The US Army welcomed its first female infantry officer on 28 April. Captain Kristen Griest made history after she became the first woman ever to graduate from the Maneuver Captain's Career Course.
A 2011 West Point graduate, Griest along with Lt Shaye Haver became the first women to graduate from the Ranger School in 2015. As part of its new gender integration process, the army has adopted a "leader first" approach, which will see the positions for officers filled before newly-enlisted soldiers are assigned to their units.
"We're not going to turn our back on 50% of the population. We are opening up every occupation to women. I think that's pretty historic," said Acting Army Secretary Patrick Murphy.

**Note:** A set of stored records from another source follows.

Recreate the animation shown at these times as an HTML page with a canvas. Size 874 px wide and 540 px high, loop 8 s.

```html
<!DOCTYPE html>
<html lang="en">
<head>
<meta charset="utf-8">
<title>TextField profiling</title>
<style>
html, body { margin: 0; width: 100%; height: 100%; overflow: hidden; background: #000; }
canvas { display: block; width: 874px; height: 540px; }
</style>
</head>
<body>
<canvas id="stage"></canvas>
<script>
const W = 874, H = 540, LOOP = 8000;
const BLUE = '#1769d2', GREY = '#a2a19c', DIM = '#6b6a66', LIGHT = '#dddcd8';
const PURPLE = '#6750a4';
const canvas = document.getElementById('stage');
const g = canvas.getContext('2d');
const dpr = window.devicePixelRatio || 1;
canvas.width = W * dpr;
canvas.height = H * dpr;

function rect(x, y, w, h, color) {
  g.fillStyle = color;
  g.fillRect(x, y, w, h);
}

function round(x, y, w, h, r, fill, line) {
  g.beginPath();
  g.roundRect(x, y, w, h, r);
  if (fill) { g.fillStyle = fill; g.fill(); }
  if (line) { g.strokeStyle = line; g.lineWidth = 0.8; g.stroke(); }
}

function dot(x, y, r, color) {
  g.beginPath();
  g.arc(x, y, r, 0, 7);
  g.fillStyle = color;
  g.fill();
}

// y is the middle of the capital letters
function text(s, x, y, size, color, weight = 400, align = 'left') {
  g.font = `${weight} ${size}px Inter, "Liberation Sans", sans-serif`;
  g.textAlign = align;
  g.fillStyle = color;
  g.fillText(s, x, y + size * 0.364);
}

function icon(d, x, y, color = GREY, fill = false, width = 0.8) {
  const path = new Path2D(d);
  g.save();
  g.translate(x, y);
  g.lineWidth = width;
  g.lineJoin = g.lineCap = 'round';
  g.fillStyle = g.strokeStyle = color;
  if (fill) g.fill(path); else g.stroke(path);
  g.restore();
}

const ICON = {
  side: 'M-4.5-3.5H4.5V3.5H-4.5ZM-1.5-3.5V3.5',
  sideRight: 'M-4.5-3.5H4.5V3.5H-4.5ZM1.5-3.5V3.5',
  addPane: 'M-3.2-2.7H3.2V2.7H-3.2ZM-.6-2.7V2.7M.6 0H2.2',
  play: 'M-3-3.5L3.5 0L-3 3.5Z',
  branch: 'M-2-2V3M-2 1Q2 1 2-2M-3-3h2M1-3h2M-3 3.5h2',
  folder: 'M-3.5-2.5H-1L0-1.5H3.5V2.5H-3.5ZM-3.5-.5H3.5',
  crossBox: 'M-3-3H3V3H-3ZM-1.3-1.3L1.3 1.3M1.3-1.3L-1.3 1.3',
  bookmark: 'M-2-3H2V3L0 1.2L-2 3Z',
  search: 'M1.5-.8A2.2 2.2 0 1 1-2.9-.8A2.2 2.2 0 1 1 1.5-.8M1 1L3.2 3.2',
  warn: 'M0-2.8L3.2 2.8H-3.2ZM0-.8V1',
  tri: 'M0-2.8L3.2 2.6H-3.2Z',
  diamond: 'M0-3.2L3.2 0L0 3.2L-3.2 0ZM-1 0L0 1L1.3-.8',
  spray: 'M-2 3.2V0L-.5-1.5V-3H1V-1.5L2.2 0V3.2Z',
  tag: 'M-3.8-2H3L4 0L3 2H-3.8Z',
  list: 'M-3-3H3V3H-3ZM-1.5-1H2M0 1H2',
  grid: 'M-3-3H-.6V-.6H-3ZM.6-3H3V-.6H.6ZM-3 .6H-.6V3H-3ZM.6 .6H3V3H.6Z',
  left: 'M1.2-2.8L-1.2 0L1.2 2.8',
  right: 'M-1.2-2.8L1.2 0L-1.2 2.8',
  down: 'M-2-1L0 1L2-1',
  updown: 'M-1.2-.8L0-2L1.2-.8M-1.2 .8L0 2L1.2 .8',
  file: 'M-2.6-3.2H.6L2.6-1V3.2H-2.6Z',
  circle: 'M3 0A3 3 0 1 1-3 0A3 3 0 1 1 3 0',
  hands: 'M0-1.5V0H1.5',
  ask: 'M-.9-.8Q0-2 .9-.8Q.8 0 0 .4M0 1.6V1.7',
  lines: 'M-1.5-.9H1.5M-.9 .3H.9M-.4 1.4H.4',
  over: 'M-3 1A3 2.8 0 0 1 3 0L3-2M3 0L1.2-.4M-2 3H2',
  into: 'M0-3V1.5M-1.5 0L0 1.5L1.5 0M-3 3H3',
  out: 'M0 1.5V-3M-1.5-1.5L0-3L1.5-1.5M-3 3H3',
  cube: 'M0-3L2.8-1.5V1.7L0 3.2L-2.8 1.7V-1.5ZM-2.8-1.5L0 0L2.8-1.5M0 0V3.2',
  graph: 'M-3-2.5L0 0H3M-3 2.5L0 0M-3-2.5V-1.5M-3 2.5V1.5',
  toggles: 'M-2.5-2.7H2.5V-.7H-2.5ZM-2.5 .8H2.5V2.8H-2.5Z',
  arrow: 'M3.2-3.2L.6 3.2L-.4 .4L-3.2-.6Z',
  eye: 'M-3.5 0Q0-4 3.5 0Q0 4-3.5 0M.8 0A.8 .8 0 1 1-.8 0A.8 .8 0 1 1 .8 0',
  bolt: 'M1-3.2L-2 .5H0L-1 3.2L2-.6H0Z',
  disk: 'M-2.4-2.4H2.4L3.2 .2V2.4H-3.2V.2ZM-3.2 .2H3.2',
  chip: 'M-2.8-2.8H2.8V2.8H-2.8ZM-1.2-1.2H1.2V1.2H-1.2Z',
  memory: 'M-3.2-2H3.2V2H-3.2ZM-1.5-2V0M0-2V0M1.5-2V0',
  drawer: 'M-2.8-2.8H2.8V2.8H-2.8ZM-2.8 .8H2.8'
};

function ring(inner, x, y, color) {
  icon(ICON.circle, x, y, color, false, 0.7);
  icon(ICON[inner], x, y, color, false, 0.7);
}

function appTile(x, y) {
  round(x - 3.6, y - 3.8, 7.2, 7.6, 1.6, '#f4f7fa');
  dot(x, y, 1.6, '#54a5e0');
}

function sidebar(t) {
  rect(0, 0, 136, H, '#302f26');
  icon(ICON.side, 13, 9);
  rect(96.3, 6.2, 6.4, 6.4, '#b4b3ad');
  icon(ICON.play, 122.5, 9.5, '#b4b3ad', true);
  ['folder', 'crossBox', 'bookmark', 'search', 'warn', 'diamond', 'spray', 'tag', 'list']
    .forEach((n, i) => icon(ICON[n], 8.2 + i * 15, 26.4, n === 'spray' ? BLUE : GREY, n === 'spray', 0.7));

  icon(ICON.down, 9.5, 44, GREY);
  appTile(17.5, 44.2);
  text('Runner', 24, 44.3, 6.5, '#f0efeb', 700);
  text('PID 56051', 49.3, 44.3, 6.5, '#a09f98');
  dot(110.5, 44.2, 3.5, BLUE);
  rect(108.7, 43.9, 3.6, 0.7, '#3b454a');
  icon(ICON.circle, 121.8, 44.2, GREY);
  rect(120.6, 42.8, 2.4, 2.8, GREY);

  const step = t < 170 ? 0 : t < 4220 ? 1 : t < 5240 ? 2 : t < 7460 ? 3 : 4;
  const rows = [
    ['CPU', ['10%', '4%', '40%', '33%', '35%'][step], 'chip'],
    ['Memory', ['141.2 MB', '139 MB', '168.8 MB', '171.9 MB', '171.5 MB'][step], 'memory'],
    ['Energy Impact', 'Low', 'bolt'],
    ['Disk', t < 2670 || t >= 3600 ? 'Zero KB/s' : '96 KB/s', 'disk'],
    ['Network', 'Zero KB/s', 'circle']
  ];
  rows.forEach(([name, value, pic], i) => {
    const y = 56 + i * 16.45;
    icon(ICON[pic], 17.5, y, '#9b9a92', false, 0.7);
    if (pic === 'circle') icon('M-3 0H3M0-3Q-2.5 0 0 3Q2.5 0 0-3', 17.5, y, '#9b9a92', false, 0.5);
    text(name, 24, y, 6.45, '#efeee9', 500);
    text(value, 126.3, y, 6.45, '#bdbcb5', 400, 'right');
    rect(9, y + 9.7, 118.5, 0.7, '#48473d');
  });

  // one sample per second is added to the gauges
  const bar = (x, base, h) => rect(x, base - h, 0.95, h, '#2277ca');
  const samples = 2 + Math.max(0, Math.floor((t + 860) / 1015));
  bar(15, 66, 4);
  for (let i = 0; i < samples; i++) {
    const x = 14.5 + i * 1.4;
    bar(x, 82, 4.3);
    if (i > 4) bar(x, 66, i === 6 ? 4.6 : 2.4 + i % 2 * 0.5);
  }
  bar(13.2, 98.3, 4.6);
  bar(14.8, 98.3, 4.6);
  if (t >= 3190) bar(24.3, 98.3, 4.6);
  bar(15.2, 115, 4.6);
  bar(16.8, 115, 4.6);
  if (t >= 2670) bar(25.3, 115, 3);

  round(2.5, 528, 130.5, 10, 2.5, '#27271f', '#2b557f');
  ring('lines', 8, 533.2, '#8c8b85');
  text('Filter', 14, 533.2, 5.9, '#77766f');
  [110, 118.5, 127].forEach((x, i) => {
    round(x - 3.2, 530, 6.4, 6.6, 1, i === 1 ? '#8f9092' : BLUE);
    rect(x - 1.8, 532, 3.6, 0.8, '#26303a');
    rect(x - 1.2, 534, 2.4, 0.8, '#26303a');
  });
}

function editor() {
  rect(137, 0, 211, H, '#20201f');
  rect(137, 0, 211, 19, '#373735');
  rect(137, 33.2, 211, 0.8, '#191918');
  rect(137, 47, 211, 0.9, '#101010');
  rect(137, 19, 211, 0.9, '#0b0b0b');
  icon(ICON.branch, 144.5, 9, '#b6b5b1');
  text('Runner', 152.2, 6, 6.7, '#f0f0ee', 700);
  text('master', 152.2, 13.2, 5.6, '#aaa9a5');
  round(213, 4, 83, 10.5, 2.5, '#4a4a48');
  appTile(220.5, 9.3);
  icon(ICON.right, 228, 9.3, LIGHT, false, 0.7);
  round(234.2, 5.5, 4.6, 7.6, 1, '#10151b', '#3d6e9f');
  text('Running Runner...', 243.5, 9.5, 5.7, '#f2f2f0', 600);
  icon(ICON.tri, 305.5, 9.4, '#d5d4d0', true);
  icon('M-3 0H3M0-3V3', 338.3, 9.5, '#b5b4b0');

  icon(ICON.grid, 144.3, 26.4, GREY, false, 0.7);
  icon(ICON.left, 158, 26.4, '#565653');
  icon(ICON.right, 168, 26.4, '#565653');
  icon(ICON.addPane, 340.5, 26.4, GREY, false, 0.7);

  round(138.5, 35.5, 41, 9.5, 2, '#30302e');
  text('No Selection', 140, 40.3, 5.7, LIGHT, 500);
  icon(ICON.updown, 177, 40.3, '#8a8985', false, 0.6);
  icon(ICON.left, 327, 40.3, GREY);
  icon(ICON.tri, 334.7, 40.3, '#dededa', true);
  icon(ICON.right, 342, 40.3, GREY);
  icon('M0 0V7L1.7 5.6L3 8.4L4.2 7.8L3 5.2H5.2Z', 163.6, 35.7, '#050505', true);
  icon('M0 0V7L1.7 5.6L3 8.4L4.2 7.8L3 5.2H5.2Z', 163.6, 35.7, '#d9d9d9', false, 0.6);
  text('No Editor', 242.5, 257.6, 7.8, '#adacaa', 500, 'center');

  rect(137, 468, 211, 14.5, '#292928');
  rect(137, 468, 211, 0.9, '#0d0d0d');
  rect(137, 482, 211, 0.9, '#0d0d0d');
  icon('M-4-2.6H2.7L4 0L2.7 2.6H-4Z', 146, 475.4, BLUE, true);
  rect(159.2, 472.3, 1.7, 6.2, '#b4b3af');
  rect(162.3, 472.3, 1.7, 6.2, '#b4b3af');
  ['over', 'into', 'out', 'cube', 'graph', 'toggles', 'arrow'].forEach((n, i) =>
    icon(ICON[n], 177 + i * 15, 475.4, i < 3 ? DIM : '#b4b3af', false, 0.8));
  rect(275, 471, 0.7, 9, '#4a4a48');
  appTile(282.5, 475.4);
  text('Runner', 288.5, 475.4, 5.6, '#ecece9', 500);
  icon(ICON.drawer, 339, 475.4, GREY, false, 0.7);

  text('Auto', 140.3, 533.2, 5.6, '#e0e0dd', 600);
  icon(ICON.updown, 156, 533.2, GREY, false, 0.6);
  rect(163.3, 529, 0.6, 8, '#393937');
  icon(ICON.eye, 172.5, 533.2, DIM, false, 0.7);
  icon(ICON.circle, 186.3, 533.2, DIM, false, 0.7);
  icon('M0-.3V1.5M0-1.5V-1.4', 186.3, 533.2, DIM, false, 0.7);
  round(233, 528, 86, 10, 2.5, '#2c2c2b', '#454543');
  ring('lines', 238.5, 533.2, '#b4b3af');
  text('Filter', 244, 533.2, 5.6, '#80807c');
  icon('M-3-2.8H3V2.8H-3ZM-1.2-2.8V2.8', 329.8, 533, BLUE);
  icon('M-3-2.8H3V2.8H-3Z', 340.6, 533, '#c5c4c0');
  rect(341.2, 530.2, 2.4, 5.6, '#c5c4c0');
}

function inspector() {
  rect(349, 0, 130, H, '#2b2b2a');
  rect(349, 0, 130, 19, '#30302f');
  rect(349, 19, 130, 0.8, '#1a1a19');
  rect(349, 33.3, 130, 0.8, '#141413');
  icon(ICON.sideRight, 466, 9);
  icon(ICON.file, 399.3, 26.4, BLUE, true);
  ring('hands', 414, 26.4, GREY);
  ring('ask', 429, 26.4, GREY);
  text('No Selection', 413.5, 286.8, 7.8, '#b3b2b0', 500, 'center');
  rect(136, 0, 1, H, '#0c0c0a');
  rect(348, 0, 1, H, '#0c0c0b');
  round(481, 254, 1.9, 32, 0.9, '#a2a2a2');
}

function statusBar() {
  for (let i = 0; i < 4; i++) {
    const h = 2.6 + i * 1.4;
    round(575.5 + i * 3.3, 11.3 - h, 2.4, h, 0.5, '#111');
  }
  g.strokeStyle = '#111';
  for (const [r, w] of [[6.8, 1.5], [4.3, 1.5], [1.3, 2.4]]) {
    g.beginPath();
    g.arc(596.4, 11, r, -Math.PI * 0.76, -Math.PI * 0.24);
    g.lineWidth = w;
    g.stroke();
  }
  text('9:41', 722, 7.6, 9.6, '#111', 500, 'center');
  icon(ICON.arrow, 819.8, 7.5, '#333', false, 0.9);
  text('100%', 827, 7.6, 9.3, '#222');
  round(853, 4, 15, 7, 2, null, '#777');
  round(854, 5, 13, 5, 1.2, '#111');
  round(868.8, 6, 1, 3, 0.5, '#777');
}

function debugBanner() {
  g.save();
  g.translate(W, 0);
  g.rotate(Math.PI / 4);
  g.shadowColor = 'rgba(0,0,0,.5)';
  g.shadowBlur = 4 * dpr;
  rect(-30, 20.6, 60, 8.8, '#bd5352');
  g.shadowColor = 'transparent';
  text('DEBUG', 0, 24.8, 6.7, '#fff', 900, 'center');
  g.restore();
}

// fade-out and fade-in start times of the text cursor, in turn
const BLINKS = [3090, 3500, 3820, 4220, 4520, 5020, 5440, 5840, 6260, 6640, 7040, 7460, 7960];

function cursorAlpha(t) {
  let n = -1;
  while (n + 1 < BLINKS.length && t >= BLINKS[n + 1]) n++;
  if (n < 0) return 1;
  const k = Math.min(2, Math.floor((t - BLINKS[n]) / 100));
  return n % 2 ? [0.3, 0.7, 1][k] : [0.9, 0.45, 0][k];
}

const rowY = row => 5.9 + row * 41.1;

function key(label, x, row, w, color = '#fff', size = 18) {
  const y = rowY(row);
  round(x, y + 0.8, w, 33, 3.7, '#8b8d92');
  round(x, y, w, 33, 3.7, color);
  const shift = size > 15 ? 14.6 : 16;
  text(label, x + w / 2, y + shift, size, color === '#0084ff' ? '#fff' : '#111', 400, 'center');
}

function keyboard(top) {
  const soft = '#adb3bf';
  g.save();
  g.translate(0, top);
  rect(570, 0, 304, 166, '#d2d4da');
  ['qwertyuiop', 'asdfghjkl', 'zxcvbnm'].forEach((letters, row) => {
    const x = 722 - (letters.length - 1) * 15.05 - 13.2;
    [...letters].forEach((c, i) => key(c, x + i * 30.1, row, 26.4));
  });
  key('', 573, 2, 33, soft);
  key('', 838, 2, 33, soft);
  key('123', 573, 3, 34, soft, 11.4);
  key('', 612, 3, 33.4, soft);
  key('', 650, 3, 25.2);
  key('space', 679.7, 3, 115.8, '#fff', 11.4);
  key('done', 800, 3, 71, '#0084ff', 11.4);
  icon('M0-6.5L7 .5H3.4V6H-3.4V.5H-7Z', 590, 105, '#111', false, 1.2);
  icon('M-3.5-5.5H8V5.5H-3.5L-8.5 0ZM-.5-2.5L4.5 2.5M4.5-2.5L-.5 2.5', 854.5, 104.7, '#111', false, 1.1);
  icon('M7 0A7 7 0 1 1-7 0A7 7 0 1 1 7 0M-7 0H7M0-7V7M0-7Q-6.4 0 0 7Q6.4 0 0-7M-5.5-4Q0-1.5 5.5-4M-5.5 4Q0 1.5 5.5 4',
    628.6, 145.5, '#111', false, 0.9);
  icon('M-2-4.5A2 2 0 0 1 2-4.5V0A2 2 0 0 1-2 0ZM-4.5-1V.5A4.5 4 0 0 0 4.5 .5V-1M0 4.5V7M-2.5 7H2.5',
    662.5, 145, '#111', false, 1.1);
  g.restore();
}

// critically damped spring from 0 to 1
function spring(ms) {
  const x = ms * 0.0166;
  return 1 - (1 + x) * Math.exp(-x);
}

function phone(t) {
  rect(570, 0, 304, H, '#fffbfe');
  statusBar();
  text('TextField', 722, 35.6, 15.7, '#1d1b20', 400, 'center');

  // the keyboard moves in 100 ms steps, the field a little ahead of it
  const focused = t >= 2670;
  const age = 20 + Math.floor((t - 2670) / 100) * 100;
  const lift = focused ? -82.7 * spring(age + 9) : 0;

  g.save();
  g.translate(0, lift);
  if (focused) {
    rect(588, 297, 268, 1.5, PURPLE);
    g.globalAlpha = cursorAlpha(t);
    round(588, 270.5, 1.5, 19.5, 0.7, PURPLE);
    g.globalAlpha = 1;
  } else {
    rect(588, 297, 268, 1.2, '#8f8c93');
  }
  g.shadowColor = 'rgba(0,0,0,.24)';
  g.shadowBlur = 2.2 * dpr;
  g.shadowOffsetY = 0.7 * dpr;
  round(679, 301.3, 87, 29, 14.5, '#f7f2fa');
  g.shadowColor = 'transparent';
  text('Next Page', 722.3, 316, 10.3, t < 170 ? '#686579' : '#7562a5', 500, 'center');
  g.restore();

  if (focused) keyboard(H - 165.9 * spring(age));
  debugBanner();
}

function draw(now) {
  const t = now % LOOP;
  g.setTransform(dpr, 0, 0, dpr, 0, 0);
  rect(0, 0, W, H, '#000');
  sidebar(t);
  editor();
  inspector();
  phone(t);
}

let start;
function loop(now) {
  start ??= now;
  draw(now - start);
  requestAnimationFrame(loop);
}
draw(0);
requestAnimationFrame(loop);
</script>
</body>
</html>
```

"Like any other officer wishing to branch-transfer, Capt. Griest applied for an exception to Army policy to transfer from military police to infantry," said Bob Purtiman, a spokesman for the Maneuver Center of Excellence and Fort Benning, Georgia. "Her transfer was approved by the Department of the Army [on Monday] and she's now an infantry officer."
More women are soon expected to follow in Griest's footsteps.
In early April, the army approved requests from 22 female cadets to enter its infantry and armour branches, serving as second lieutenants. Nine of the cadets will head to the infantry branch, while 13 others will enter the armour branch, which, according to a report by Reuters, includes tanks.
The US Army did not accept women in combat positions till 2013, when the Pentagon overturned the pre-existing constraints revolving around gender. However, it was not until December 2015 that all combat positions were officially made available to women on Defence Secretary Ash Carter's order, the Army Times reported. Carter's decision not only opened the door to women in armed forces to opt for combat roles, it also created over 200,000 jobs across the US military.